The Canadian Press reports that drinking water may be behind winter outbreaks of norovirus.
Norovirus, also known as “stomach flu” or gastroenteritis, infects people much more frequently during the winter. Canadian researchers found that outbreaks are more likely to happen the week after water temperatures drop below a certain point.
The findings suggest that certain environmental conditions allow noroviruses from sewage to find their way back into drinking water.
Norovirus symptoms include vomiting and diarrhea. The virus is transmitted by the fecal-oral route. People get the virus on their hands – in a bathroom, for instance – and then transfer the virus to their mouth by eating, drinking, or other contact with the face.

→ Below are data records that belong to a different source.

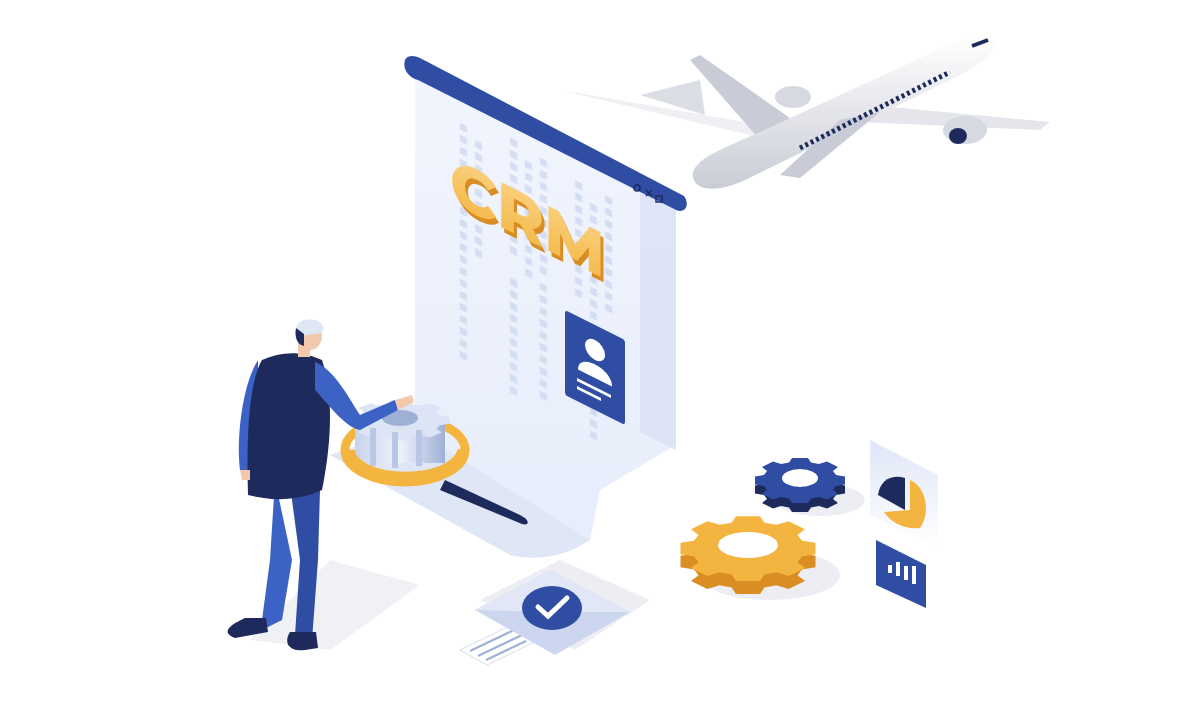
<!DOCTYPE html>
<html lang="en">
<head>
<meta charset="utf-8">
<title>CRM Workflow</title>
<link rel="stylesheet" href="https://fonts.googleapis.com/css2?family=Montserrat:wght@800&display=swap">
<style>
:root{
  --bg:#ffffff;
  --navy:#1f2a5c;
  --blue:#2f4ea3;
  --blue-mid:#3b62c4;
  --blue-pale:#e7edfb;
  --blue-faint:#f2f5fd;
  --grid:#c9d4ef;
  --gold:#f3b53f;
  --gold-light:#fbd58a;
  --gold-dark:#d98d22;
  --steel:#9fb0d6;
  --shadow:#e4e7ee;
  --plane:#f4f5f8;
  --plane-shade:#c9ccd6;
  --skin:#f2c9ac;
}
html,body{margin:0;padding:0;overflow:hidden;background:var(--bg);}
.canvas{width:1200px;height:704px;position:relative;overflow:hidden;}
svg{display:block;}
.crm-word{font-family:'Montserrat',sans-serif;font-weight:800;font-size:64px;}
</style>
</head>
<body>
<main class="canvas">
<svg width="1200" height="704" viewBox="0 0 1200 704" role="img" aria-label="Person configuring a CRM system with gears, charts and an airplane">
  <defs>
    <linearGradient id="panelFill" x1="0" y1="0" x2="0" y2="1">
      <stop offset="0" stop-color="var(--blue-faint)"/>
      <stop offset="1" stop-color="var(--blue-pale)"/>
    </linearGradient>
    <linearGradient id="goldFace" x1="0" y1="0" x2="0" y2="1">
      <stop offset="0" stop-color="var(--gold-light)"/>
      <stop offset="1" stop-color="var(--gold)"/>
    </linearGradient>
    <linearGradient id="gearSteel" x1="0" y1="0" x2="1" y2="0">
      <stop offset="0" stop-color="#c9d3ec"/>
      <stop offset="0.5" stop-color="#eef2fb"/>
      <stop offset="1" stop-color="var(--steel)"/>
    </linearGradient>
    <linearGradient id="planeBody" x1="0" y1="0" x2="0" y2="1">
      <stop offset="0" stop-color="#ffffff"/>
      <stop offset="1" stop-color="var(--plane-shade)"/>
    </linearGradient>
    <linearGradient id="chartCard" x1="0" y1="0" x2="0" y2="1">
      <stop offset="0" stop-color="#dfe6f7"/>
      <stop offset="1" stop-color="#ffffff"/>
    </linearGradient>
    <g id="gridColumn">
      <rect x="0" y="0" width="7" height="7"/><rect x="0" y="12" width="7" height="7"/>
      <rect x="0" y="24" width="7" height="7"/><rect x="0" y="36" width="7" height="7"/>
      <rect x="0" y="48" width="7" height="7"/><rect x="0" y="60" width="7" height="7"/>
      <rect x="0" y="72" width="7" height="7"/><rect x="0" y="84" width="7" height="7"/>
      <rect x="0" y="96" width="7" height="7"/><rect x="0" y="108" width="7" height="7"/>
    </g>
    <path id="gearShape" d="M-8,-40h16l3,9 8,3 8,-5 11,11-5,8 3,8 9,3v16l-9,3-3,8 5,8-11,11-8-5-8,3-3,9h-16l-3-9-8-3-8,5-11-11 5-8-3-8-9-3v-16l9-3 3-8-5-8 11-11 8,5 8-3z"/>
  </defs>

  <!-- floor shadows -->
  <g class="floor-shadows" fill="var(--shadow)">
    <path d="M250,640 L330,560 L420,585 L330,650 Z" opacity="0.6"/>
    <path d="M480,600 L560,560 L650,600 L575,650 Z" opacity="0.7"/>
    <ellipse cx="770" cy="575" rx="70" ry="25" opacity="0.7"/>
    <ellipse cx="820" cy="500" rx="45" ry="16" opacity="0.7"/>
  </g>

  <!-- airplane -->
  <g class="airplane">
    <path d="M560,90 L745,122 L770,140 Z" fill="#e9eaef" opacity="0.7"/>
    <path d="M790,118 L700,55 L690,60 L760,140 Z" fill="var(--plane-shade)"/>
    <path d="M700,80 L640,95 L705,115 Z" fill="#dcdee6"/>
    <path d="M693,178 C690,160 720,150 760,132 L960,40 C985,30 1000,40 992,52 C985,62 970,70 950,80 L745,180 C720,192 697,192 693,178 Z" fill="url(#planeBody)"/>
    <path d="M870,105 L1050,122 L1040,130 L860,122 Z" fill="#e4e6ec"/>
    <path d="M840,120 L780,175 L800,178 L880,112 Z" fill="var(--plane-shade)"/>
    <ellipse cx="965" cy="130" rx="22" ry="14" fill="#d7d9e1"/>
    <ellipse cx="958" cy="136" rx="9" ry="8" fill="var(--navy)"/>
    <ellipse cx="793" cy="97" rx="18" ry="11" fill="#d7d9e1"/>
    <path d="M800,148 L950,72" stroke="var(--navy)" stroke-width="5" stroke-dasharray="3 3"/>
    <path d="M972,46 L988,40" stroke="var(--navy)" stroke-width="4"/>
  </g>

  <!-- CRM document panel -->
  <g class="crm-panel">
    <path d="M330,455 C390,430 410,450 415,430 L415,70 L676,200 L676,445 L600,490 L590,540 Z" fill="url(#panelFill)"/>
    <path d="M330,455 C365,445 395,455 415,430 L590,540 C560,560 530,560 510,555 Z" fill="#dfe6f6"/>
    <g transform="matrix(1,0.5,0,1,415,70)">
      <rect x="225" y="10" width="36" height="240" fill="#d3dcf2" opacity="0.6"/>
      <g fill="var(--grid)" opacity="0.7">
        <use href="#gridColumn" x="45" y="30"/><use href="#gridColumn" x="60" y="40"/>
        <use href="#gridColumn" x="95" y="20"/><use href="#gridColumn" x="110" y="35"/>
        <use href="#gridColumn" x="125" y="25"/><use href="#gridColumn" x="160" y="30"/>
        <use href="#gridColumn" x="175" y="45"/><use href="#gridColumn" x="190" y="30"/>
        <use href="#gridColumn" x="45" y="150"/><use href="#gridColumn" x="95" y="160"/>
        <use href="#gridColumn" x="125" y="150"/><use href="#gridColumn" x="175" y="165"/>
      </g>
      <text class="crm-word" x="38" y="118" fill="var(--gold-dark)">CRM</text>
      <text class="crm-word" x="35" y="114" fill="url(#goldFace)">CRM</text>
      <rect x="150" y="165" width="60" height="85" rx="3" fill="var(--blue)"/>
      <circle cx="180" cy="190" r="10" fill="#ffffff"/>
      <path d="M163,218 C163,200 197,200 197,218 Z" fill="#ffffff"/>
      <rect x="162" y="227" width="34" height="3" fill="#ffffff"/>
      <rect x="162" y="235" width="24" height="3" fill="#ffffff"/>
    </g>
    <path d="M405,60 C402,70 410,78 418,80 L676,210 C686,214 690,204 684,196 L420,58 C414,55 407,55 405,60 Z" fill="var(--blue)"/>
    <g fill="none" stroke="var(--navy)" stroke-width="1.5">
      <circle cx="637" cy="188" r="3"/><path d="M646,190 l6,6 m0,-6 l-6,6"/><rect x="656" y="196" width="6" height="6"/>
    </g>
  </g>

  <!-- magnifier gear -->
  <g class="magnifier">
    <path d="M445,480 L520,515 C530,520 530,526 522,524 L440,490 Z" fill="var(--navy)"/>
    <ellipse cx="405" cy="450" rx="60" ry="32" fill="none" stroke="var(--gold)" stroke-width="9"/>
    <g transform="translate(400,418)">
      <rect x="-45" y="0" width="90" height="45" fill="url(#gearSteel)"/>
      <g transform="scale(1.1,0.45)"><use href="#gearShape" fill="#dde4f5"/></g>
      <ellipse cx="0" cy="0" rx="18" ry="8" fill="var(--steel)"/>
      <g fill="#b9c6e6"><rect x="-30" y="10" width="6" height="38"/><rect x="-8" y="14" width="6" height="36"/><rect x="16" y="12" width="6" height="36"/></g>
    </g>
    <path d="M350,450 C355,485 455,485 462,450" fill="none" stroke="var(--gold)" stroke-width="9"/>
  </g>

  <!-- person -->
  <g class="person">
    <path d="M275,480 L270,560 L262,620 L250,625 L262,630 L282,620 L292,560 Z" fill="var(--blue-mid)"/>
    <path d="M290,485 L300,560 L295,635 L312,640 L318,560 L320,490 Z" fill="var(--blue)"/>
    <path d="M245,618 C230,625 220,632 235,638 L268,632 L266,618 Z" fill="var(--navy)"/>
    <path d="M290,632 C282,645 292,652 305,650 L318,648 L316,632 Z" fill="var(--navy)"/>
    <path d="M258,360 C242,385 236,440 240,470 L252,470 L258,400 Z" fill="var(--blue-mid)"/>
    <path d="M262,360 C250,380 246,430 248,495 C275,502 300,500 322,490 C330,450 335,400 322,360 C300,350 280,352 262,360 Z" fill="var(--navy)"/>
    <path d="M315,362 C335,370 350,400 360,415 L395,400 L398,410 L360,430 C345,428 325,400 315,390 Z" fill="var(--blue-mid)"/>
    <path d="M395,400 L412,395 L414,402 L398,410 Z" fill="var(--skin)"/>
    <path d="M240,470 L250,470 L250,480 L242,480 Z" fill="var(--skin)"/>
    <path d="M298,340 L298,357 L310,357 L310,342 Z" fill="var(--skin)"/>
    <ellipse cx="310" cy="336" rx="12" ry="14" fill="var(--skin)"/>
    <path d="M296,330 C296,316 320,316 324,328 L322,333 L300,336 Z" fill="#dfe6f5"/>
    <path d="M296,328 C294,338 298,345 304,346 L304,334 Z" fill="var(--navy)"/>
  </g>

  <!-- gears -->
  <g class="gears">
    <g transform="translate(800,478) scale(1,0.5)">
      <use href="#gearShape" transform="translate(0,18)" fill="var(--navy)"/>
      <use href="#gearShape" fill="var(--blue)"/>
      <ellipse rx="18" ry="18" fill="#ffffff"/>
    </g>
    <g transform="translate(748,545) scale(1.5,0.72)">
      <use href="#gearShape" transform="translate(0,18)" fill="var(--gold-dark)"/>
      <use href="#gearShape" fill="var(--gold)"/>
      <ellipse rx="20" ry="18" fill="#ffffff"/>
    </g>
  </g>

  <!-- chart cards -->
  <g class="charts">
    <path d="M870,440 L938,475 L938,548 L870,515 Z" fill="url(#chartCard)"/>
    <path d="M905,478 L905,510 L878,495 C880,480 892,474 905,478 Z" fill="var(--navy)"/>
    <path d="M910,480 C928,488 930,515 920,528 C905,530 890,522 884,512 L910,510 Z" fill="var(--gold)"/>
    <path d="M876,540 L926,565 L926,608 L876,585 Z" fill="var(--blue)"/>
    <g fill="#ffffff"><rect x="888" y="565" width="4" height="8"/><rect x="896" y="562" width="4" height="14"/><rect x="904" y="566" width="4" height="14"/><rect x="912" y="566" width="4" height="18"/></g>
  </g>

  <!-- confirmation envelope -->
  <g class="envelope">
    <path d="M460,650 L518,622 L545,637 L487,665 Z" fill="#ffffff" stroke="#d7dced"/>
    <g stroke="var(--steel)" stroke-width="2"><path d="M470,651 L514,630"/><path d="M478,656 L522,635"/><path d="M486,660 L526,641"/></g>
    <path d="M475,610 L550,570 L630,612 L555,655 Z" fill="#ccd6ee"/>
    <path d="M475,610 L550,570 L630,612 L552,612 Z" fill="#e1e7f6"/>
    <ellipse cx="552" cy="608" rx="30" ry="22" fill="var(--blue)"/>
    <path d="M538,607 L548,616 L567,598" fill="none" stroke="#ffffff" stroke-width="5" stroke-linecap="round"/>
  </g>
</svg>
</main>
</body>
</html>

Dr. Aron Hall of the CDC explains that norovirus is more common during the winter for some obvious reasons: “It’s essentially for many of the same reasons that influenza tends to be seasonal. People are typically indoors more and therefore have more contact with one another. They’re in closer contact with one another. … And so the more humans you pack together in a smaller area over a longer period of time the more likely you are to have infection.
“The waterborne outbreaks of norovirus that we typically see are either due to drinking water sources in which chlorination or other disinfection systems have broken down.”

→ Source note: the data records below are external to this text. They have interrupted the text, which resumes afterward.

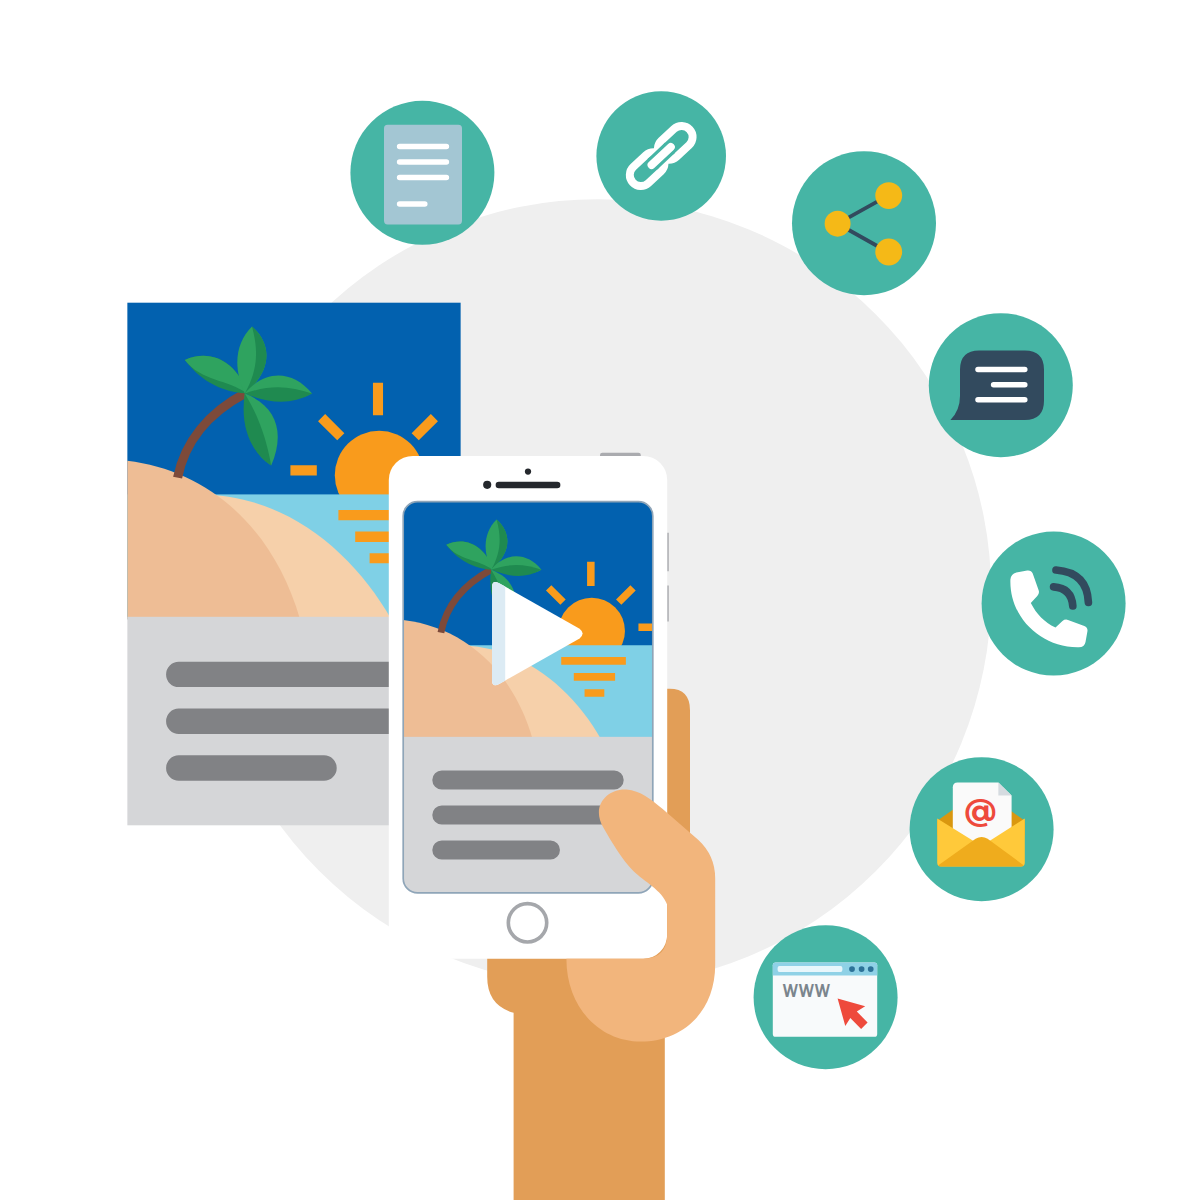
<!DOCTYPE html>
<html lang="en">
<head>
<meta charset="utf-8">
<title>Scan and share illustration</title>
<link rel="stylesheet" href="https://fonts.googleapis.com/css2?family=Montserrat:wght@600;700&amp;display=swap">
<style>
:root {
  --page: #ffffff;
  --halo: #efefef;
  --teal: #46b5a5;
  --sky: #0261af;
  --sea: #7fd0e6;
  --sand-front: #eebd95;
  --sand-back: #f6d0aa;
  --sun: #f99b1c;
  --trunk: #7d4a3a;
  --leaf: #2fa35f;
  --leaf-dark: #1f8a50;
  --panel: #d5d6d8;
  --line: #818285;
  --device-grey: #8d8f94;
  --skin: #f2b57c;
  --skin-dark: #e29e57;
  --navy: #324a5e;
  --yellow: #f5b917;
  --red: #ee4a3c;
  --document: #a3c6d3;
}
html, body { margin: 0; background: var(--page); }
body { width: 1200px; height: 1200px; overflow: hidden; }
.artwork { display: block; width: 1200px; height: 1200px; }
.halo { fill: var(--halo); }
.badge { fill: var(--teal); }
.sky { fill: var(--sky); }
.sea { fill: var(--sea); }
.sand-front { fill: var(--sand-front); }
.sand-back { fill: var(--sand-back); }
.sun { fill: var(--sun); }
.rays { stroke: var(--sun); stroke-width: 4.2; fill: none; }
.trunk { stroke: var(--trunk); stroke-width: 3.8; fill: none; }
.leaf { fill: var(--leaf); }
.leaf-dark { fill: var(--leaf-dark); }
.panel { fill: var(--panel); }
.copy-lines { stroke: var(--line); stroke-width: 10.6; stroke-linecap: round; }
.white { fill: #fff; }
.white-lines { stroke: #fff; stroke-width: 2.3; stroke-linecap: round; fill: none; }
.navy { fill: var(--navy); }
.navy-lines { stroke: var(--navy); fill: none; }
.yellow { fill: var(--yellow); }
.skin { fill: var(--skin); }
.skin-dark { fill: var(--skin-dark); }
.device-grey { fill: var(--device-grey); }
.at-sign { font: 700 13px Montserrat, sans-serif; fill: var(--red); text-anchor: middle; }
.www { font: 700 7.4px Montserrat, sans-serif; fill: #7b858d; letter-spacing: .2px; }
</style>
</head>
<body>
<svg class="artwork" viewBox="0 0 500 500" role="img" aria-label="A hand holds a phone over a beach poster, surrounded by sharing icons">
  <defs>
    <clipPath id="poster-edge"><rect width="139" height="218"/></clipPath>
    <clipPath id="screen-edge"><rect x="168" y="209" width="104" height="163" rx="6"/></clipPath>

    <g id="beach-poster" clip-path="url(#poster-edge)">
      <rect class="sky" width="139" height="132"/>
      <circle class="sun" cx="105" cy="72" r="18.5"/>
      <path class="rays" d="M104.500 33.500V47M81 48l8 8M128 48l-8 8M68 70H79M131 70H142"/>
      <rect class="sea" y="80" width="139" height="52"/>
      <path class="sun" d="M88 86.500H124V90.800H88ZM95 95.500H118V99.800H95ZM101 104.500H112V108.700H101Z"/>
      <path class="sand-back" d="M30 80C66 80 94 104 110 132H30Z"/>
      <path class="sand-front" d="M0 66C34 70 61 94 72 132H0Z"/>
      <path class="trunk" d="M21 73C24 58 34 46 49 38"/>
      <path class="leaf-dark" d="M50 38C35 37 28 29 24 24C35 19 46 25 50 38Z"/>
      <path class="leaf" d="M50 38C42 32 31 33 24 24C35 19 46 25 50 38Z"/>
      <path class="leaf" d="M49 38C44 27 45 17 52 10C60 17 61 28 49 38Z"/>
      <path class="leaf-dark" d="M49 38C54 29 55 21 52 10C60 17 61 28 49 38Z"/>
      <path class="leaf" d="M49 38C57 28 69 28 77 38C68 43 59 38 49 38Z"/>
      <path class="leaf-dark" d="M49 38C60 34 68 35 77 38C68 43 59 42 49 38Z"/>
      <path class="leaf" d="M49 38C62 43 66 54 60 68C51 62 48 51 49 38Z"/>
      <path class="leaf-dark" d="M49 38C55 48 58 57 60 68C51 62 47 51 49 38Z"/>
      <rect class="panel" y="131" width="139" height="87"/>
      <path class="copy-lines" d="M21.500 155H117.500M21.500 174.500H117.500M21.500 194H82"/>
    </g>

    <rect id="chain-link" x="-8.200" y="-4.600" width="16.400" height="9.200" rx="4.600" fill="none"/>
    <circle id="badge-disc" class="badge" r="30"/>
  </defs>

  <circle class="halo" cx="249" cy="247" r="164"/>

  <use href="#beach-poster" x="53" y="126"/>

  <g id="hand-behind">
    <path class="skin-dark" d="M268 287H279Q287.500 287 287.500 296V360L277 432V500H214V422Q203 419 203 407V392H268Z"/>
  </g>

  <g id="phone">
    <rect class="device-grey" x="250" y="188.600" width="17" height="4" rx="1" opacity=".7"/>
    <path class="device-grey" opacity=".6" d="M277 222h1.700v16H277ZM277 244h1.700v15H277Z"/>
    <rect class="white" x="162" y="190" width="116" height="209.500" rx="10"/>
    <circle cx="220" cy="196.500" r="1.300" fill="#25282d"/>
    <circle cx="203" cy="202" r="1.700" fill="#25282d"/>
    <rect x="206.500" y="200.700" width="27" height="2.700" rx="1.350" fill="#25282d"/>
    <g clip-path="url(#screen-edge)">
      <use href="#beach-poster" transform="translate(168 209) scale(.7482)"/>
    </g>
    <rect x="168" y="209" width="104" height="163" rx="6" fill="none" stroke="#8fa5b8" stroke-width=".7"/>
    <circle cx="219.800" cy="384.500" r="8" fill="#fff" stroke="#a5a7ab" stroke-width="1.500"/>
    <g id="play-button">
      <path class="white" d="M205 244.500Q205 241.500 208 243L241.500 262Q244 264 241.500 266L208 285Q205 286.500 205 283.500Z"/>
      <path fill="#dcebf4" d="M205 244.500Q205 241.500 208 243L210.500 244.400V283.600L208 285Q205 286.500 205 283.500Z"/>
    </g>
  </g>

  <path id="thumb-and-palm" class="skin" d="M251.500 345C246 336 253 328.500 261 329C267 329.500 271 333 276 337L291 350Q298 356.500 298 366V402C298 422 284 434 267 434C250 434 236 420 236 399.500H268Q278 399.500 278 389V377C276 371 268 367 264 363C259 358 255 351 251.500 345Z"/>

  <g id="document-badge">
    <use href="#badge-disc" x="176" y="72"/>
    <path fill="var(--document)" d="M161.500 52H191Q192.500 52 192.500 53.500V92Q192.500 93.500 191 93.500H161.500Q160 93.500 160 92V53.500Q160 52 161.500 52Z"/>
    <path class="white-lines" d="M166.500 61H186M166.500 67.500H186M166.500 74H186M166.500 85H177"/>
  </g>

  <g id="link-badge">
    <circle class="badge" cx="275.500" cy="65" r="27"/>
    <g transform="translate(275.500 65) rotate(-43)" stroke="#fff" stroke-width="3.300">
      <use href="#chain-link" x="-8"/>
      <use href="#chain-link" x="8"/>
      <path d="M-5 0H5" stroke="var(--teal)" stroke-width="6"/>
      <path d="M-5.500 0H5.500" stroke-linecap="round"/>
    </g>
  </g>

  <g id="share-badge">
    <use href="#badge-disc" x="360" y="93"/>
    <path class="navy-lines" stroke-width="1.600" d="M370 81.500L349 93.200L370 105"/>
    <g class="yellow">
      <circle cx="349" cy="93.200" r="5.400"/>
      <circle cx="370.300" cy="81.500" r="5.600"/>
      <circle cx="370.300" cy="105" r="5.600"/>
    </g>
  </g>

  <g id="chat-badge">
    <use href="#badge-disc" x="417" y="160.500"/>
    <path class="navy" d="M408 146H427Q435 146 435 154V167Q435 175 427 175H396Q400 171 400 165V154Q400 146 408 146Z"/>
    <path class="white-lines" d="M407.500 154H427M414 160.300H427M407.500 166.600H427"/>
  </g>

  <g id="call-badge">
    <use href="#badge-disc" x="439" y="251.500"/>
    <path class="white" d="M423.500 238.500L428 237.700Q429.700 237.500 430.300 239L432.800 246Q433.200 247.300 432.200 248.300L429.500 251.200C432 256 435 259 439.800 261.500L442.700 258.800Q443.700 257.900 445 258.300L451.800 260.800Q453.300 261.400 453.100 263L452.300 267.500Q451.900 269.700 449.500 269.700C433.500 270 420.500 257 421 241.500Q421.200 239 423.500 238.500Z"/>
    <path class="navy-lines" stroke-width="3.200" stroke-linecap="round" d="M439 244.500Q446.500 245 447 252.500M440 237.500Q453 238.500 453.500 251"/>
  </g>

  <g id="mail-badge">
    <use href="#badge-disc" x="409" y="345.500"/>
    <path fill="#d9970f" d="M390.500 342L409 329L427 342V348H390.500Z"/>
    <path fill="#fafafa" d="M397 328Q397 326 399 326H416L421.500 331.500V352H397Z"/>
    <path fill="#d5dbe0" d="M416 326V331.500H421.500Z"/>
    <text class="at-sign" x="408.500" y="342">@</text>
    <path fill="#ffc93a" d="M390.500 341L409 352.500L427 341V359.500Q427 361 425.500 361H392Q390.500 361 390.500 359.500Z"/>
    <path fill="#efac1d" d="M391 360.500L406.500 349.500Q409 348 411.500 349.500L426.500 360.500Q426 361 425.500 361H392Q391.400 361 391 360.500Z"/>
  </g>

  <g id="web-badge">
    <use href="#badge-disc" x="344" y="415.500"/>
    <rect x="322" y="401" width="43.500" height="31" rx="1.200" fill="#f8fafb"/>
    <path fill="#8fd1e6" d="M323.200 401H364.300Q365.500 401 365.500 402.200V406.500H322V402.200Q322 401 323.200 401Z"/>
    <rect x="324" y="402.500" width="27" height="2.500" rx=".8" fill="#e8f6fb"/>
    <g fill="#2d7298"><circle cx="355" cy="403.800" r="1.200"/><circle cx="359" cy="403.800" r="1.200"/><circle cx="362.800" cy="403.800" r="1.200"/></g>
    <text class="www" x="326" y="415.300" textLength="20" lengthAdjust="spacingAndGlyphs">WWW</text>
    <path fill="var(--red)" d="M349 416L360.500 419.300L357 421.500L361.500 426L358.800 428.700L354.300 424.200L352.200 427.500Z"/>
  </g>
</svg>
</body>
</html>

To decrease your chances of contracting norovirus this winter:
Set up an air purifier or air sterilizer to eliminate airborne viruses.
Wash your hands frequently, especially before eating and after using the restroom.
Prepare your own food at home whenever possible, and use a UV sanitizer to clean kitchen surfaces.